      Whether the misconduct of this particular judge, James Robart, reaches the necessary standard of high crimes and misdemeanors, subjecting him to impeachment is a matter that should be scrutinized very carefully. Further, his decision was reviewed by a three person appellate court panel for the 9th District federal courts. The only True question before the appellate court should have been whether a District court has jurisdiction to hear and possibly override the authority of the President of the United States to limit immigration of and by countries with close ties to our enemies? Several arguments can be raised, not the least of which should consider whether a federal District court can usurp the authority of a POTUS without first reaching a determination of whether OR NOT the POTUS actions were taken within his Constitutional powers. When a court reviews the authority of a POTUS to take any “action”, the standard of review MUST  begin with the “strict scrutiny test”. There is no legal question or challenge to the authority of a POTUS to suspend or ban immigration from select areas of the world. See  8 U.S.C. 1182, to review the statutory Law that controls the “inadmissibility” of immigrants INTO the U.S.   
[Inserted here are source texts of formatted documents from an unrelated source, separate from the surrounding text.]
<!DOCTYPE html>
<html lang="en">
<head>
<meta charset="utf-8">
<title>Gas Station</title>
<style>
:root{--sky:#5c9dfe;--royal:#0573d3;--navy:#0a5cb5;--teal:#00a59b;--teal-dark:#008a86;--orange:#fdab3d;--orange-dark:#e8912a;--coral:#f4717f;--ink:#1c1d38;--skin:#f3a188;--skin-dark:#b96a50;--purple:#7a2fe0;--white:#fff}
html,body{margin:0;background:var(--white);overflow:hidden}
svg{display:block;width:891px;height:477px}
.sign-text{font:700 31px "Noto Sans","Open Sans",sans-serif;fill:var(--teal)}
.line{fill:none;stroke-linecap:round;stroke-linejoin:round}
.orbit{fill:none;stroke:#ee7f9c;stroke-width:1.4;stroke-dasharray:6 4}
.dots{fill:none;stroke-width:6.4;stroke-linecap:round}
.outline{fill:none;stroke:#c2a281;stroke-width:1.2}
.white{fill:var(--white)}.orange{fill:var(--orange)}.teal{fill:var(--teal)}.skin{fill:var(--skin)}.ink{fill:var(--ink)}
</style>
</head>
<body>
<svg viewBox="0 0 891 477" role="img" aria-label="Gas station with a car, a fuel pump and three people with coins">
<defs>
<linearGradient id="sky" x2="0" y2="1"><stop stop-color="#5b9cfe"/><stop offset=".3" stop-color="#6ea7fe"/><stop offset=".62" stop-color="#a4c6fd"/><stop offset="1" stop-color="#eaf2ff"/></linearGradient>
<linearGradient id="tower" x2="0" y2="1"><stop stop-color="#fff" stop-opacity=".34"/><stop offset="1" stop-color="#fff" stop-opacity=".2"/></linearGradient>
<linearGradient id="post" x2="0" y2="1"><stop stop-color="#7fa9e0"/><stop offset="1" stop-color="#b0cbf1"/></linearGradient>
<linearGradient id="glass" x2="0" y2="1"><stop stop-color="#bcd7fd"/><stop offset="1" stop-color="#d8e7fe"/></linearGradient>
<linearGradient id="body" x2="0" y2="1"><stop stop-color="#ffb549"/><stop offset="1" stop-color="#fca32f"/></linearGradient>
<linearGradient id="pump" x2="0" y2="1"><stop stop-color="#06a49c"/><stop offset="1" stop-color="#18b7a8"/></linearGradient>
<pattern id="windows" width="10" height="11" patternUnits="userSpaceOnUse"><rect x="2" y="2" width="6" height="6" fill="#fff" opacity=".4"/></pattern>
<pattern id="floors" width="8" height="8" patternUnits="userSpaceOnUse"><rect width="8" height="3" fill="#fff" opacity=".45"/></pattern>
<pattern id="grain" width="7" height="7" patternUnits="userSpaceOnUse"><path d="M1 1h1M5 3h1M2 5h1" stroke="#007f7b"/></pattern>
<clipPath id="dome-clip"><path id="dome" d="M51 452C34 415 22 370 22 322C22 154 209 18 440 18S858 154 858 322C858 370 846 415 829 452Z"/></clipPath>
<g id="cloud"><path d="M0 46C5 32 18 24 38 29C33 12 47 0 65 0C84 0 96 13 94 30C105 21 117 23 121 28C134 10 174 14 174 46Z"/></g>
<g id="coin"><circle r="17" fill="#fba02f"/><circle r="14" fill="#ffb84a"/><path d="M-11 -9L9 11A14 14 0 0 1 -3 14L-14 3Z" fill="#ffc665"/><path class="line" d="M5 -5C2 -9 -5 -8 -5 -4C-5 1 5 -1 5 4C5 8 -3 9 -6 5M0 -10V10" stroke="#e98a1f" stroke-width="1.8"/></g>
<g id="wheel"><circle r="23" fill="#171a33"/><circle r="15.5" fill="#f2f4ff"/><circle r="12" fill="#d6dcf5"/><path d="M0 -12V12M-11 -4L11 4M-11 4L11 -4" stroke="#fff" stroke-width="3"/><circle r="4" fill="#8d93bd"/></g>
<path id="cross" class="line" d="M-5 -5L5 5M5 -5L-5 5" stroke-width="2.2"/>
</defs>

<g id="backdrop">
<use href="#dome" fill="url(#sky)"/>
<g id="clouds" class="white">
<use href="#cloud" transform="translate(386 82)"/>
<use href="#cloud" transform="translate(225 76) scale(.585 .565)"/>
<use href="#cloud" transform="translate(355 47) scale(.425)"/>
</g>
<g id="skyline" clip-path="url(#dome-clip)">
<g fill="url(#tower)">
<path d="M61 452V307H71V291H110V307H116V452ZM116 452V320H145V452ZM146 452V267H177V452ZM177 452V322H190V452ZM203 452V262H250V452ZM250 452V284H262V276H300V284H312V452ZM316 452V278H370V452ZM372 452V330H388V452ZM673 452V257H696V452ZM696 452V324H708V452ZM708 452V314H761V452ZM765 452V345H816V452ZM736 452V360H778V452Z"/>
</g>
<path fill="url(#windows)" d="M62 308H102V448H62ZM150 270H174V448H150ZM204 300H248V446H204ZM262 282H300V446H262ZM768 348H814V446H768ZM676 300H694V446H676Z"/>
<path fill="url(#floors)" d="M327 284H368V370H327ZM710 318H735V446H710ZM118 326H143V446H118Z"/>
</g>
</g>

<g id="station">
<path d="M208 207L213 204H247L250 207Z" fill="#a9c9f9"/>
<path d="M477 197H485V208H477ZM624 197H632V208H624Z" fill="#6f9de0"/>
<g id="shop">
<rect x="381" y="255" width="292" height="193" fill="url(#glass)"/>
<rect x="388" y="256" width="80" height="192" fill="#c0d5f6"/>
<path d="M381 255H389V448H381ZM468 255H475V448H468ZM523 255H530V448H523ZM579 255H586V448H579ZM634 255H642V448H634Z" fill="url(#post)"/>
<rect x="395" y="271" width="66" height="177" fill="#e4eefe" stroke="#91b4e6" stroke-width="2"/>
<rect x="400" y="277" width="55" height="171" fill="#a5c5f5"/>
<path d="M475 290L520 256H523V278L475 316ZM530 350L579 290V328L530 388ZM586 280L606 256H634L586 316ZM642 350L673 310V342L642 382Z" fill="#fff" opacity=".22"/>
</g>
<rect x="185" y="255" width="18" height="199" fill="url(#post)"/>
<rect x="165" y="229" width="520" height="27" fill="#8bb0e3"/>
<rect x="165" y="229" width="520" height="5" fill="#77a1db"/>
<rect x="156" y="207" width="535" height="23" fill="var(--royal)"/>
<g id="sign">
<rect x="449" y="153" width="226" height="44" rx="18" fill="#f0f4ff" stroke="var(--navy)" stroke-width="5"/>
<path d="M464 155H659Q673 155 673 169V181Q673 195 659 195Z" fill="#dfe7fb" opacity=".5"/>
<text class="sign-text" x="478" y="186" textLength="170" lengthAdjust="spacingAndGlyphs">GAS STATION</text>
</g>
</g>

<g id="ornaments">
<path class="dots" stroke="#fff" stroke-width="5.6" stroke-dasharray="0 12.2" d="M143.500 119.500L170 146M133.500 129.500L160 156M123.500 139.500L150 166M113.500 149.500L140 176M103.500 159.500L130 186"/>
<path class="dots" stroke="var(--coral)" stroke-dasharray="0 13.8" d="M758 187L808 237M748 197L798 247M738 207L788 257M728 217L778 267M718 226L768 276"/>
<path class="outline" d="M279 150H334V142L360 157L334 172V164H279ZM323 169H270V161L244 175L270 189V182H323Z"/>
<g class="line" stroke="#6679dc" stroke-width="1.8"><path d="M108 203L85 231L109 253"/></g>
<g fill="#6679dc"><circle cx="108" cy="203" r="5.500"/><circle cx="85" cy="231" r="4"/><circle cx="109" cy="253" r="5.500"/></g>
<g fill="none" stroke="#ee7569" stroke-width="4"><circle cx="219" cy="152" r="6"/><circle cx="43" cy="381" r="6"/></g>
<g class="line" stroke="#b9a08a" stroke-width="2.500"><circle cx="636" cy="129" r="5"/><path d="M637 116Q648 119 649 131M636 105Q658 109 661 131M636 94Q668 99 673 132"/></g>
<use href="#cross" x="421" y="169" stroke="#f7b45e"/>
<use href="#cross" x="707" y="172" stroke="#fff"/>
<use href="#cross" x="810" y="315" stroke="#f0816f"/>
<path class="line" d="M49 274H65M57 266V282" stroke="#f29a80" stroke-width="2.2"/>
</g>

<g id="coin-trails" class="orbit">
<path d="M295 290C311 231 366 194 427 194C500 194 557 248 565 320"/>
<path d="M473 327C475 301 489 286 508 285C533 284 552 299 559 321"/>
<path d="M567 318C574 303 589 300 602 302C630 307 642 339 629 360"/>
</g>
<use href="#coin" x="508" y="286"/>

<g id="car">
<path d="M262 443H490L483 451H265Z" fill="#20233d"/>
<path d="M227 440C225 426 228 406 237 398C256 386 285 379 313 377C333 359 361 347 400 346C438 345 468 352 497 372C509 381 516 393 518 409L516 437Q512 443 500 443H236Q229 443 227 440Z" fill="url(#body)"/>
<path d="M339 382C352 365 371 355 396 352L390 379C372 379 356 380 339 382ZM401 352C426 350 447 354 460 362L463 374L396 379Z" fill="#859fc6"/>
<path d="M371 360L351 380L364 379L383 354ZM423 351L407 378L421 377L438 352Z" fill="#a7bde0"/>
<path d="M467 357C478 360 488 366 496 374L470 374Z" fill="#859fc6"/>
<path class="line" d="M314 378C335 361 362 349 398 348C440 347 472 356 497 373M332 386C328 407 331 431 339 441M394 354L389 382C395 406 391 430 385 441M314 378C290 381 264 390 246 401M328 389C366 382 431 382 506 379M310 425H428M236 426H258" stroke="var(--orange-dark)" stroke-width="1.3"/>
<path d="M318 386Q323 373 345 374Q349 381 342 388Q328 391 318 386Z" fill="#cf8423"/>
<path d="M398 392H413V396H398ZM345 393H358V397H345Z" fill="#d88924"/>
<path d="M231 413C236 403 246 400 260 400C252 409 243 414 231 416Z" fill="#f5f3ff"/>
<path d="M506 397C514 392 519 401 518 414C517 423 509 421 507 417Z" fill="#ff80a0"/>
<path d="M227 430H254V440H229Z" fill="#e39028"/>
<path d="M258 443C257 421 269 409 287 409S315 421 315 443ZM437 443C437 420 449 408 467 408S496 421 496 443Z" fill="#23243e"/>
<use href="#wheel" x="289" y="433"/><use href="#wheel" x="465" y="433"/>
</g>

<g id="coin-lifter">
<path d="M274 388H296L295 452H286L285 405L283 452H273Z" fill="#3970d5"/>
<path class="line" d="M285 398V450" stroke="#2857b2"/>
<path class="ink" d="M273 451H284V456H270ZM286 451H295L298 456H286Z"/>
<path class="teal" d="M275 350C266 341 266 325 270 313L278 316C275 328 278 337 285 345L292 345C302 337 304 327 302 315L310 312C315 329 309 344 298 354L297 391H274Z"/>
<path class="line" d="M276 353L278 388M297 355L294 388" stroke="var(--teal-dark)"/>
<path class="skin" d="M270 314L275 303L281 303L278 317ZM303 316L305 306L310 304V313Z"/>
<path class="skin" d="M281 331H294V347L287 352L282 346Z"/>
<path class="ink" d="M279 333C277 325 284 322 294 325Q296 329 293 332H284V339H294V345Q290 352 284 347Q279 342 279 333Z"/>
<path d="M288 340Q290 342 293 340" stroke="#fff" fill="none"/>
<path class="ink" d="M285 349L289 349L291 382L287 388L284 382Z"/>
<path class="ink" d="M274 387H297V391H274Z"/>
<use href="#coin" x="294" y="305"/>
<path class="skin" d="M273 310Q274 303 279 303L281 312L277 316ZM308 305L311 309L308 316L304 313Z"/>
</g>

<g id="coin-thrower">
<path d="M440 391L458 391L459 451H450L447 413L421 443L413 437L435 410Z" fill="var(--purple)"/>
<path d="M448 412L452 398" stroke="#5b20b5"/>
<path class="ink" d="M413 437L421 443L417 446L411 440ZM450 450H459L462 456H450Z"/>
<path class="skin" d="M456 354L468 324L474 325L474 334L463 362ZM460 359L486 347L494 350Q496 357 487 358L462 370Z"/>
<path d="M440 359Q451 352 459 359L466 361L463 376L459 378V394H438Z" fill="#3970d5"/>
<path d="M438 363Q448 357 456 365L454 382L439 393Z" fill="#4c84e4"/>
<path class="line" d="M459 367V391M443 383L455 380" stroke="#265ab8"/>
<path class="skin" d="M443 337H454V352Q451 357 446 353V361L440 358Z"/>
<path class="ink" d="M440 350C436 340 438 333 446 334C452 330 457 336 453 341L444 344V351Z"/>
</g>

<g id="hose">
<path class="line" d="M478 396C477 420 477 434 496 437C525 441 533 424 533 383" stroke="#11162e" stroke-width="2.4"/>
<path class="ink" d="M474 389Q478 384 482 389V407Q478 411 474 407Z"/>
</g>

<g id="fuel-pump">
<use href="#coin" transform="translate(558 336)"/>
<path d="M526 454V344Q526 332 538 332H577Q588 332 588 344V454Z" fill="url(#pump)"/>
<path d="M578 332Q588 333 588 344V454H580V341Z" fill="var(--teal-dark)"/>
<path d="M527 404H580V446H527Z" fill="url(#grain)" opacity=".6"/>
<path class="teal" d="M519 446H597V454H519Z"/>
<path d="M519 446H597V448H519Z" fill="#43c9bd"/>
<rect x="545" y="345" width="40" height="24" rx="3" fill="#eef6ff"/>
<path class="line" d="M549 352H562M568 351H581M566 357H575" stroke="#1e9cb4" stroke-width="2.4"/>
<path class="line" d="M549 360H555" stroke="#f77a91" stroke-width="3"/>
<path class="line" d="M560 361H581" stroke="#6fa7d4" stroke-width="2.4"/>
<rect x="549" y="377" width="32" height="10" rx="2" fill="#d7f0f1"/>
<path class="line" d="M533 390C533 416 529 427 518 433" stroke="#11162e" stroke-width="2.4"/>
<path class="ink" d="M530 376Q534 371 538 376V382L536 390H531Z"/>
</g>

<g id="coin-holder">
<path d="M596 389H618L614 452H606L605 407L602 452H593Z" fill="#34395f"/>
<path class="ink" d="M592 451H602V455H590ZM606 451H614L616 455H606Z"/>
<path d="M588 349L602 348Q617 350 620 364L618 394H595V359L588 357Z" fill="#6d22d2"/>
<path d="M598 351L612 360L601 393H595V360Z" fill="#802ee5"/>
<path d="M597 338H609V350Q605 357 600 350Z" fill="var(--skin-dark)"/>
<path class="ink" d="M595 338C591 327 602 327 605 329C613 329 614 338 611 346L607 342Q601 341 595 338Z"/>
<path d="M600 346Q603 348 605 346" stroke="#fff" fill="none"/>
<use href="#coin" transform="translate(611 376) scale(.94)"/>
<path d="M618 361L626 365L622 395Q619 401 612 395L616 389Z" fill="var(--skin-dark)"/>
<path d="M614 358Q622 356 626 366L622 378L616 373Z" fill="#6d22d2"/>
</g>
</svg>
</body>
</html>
Judicial Impeachment
Article II, Section 4 provides:
The President, Vice President and all civil Officers of the United States, shall be removed from Office on Impeachment for, and Conviction of, Treason, Bribery, or other high Crimes and Misdemeanors.
The most elaborate argument in support of the constitutionality of non-impeachment machinery was developed by Professor ShartelV He contended that the impeachment clause of Article II was a limitation on the power of the Congress to remove judges, and Article III a limitation on the executive power of removal. No constitutional limitation existed on the power of Congress to define “good behavior” in Article III and to provide a mechanism whereby the judiciary could try the fitness of its own members.'” In other words, judicial power to try the fitness of judges was not prohibited though the executive was deprived of all power and the legislature limited to impeachment. Slight support for this conclusion can be found in the case law construing Article II with respect to non-judicial civil officers; in that context it has been held that impeachment is not the sole power of removal.” Additionally, the standard of “good behavior” in Article III is not self-evidently the obverse of “high crimes and misdemeanors” in Article II. There might be conduct less than good behavior that is not a high crime or misdemeanor, for example, insanity or senility where the judge’s condition is morally blameless.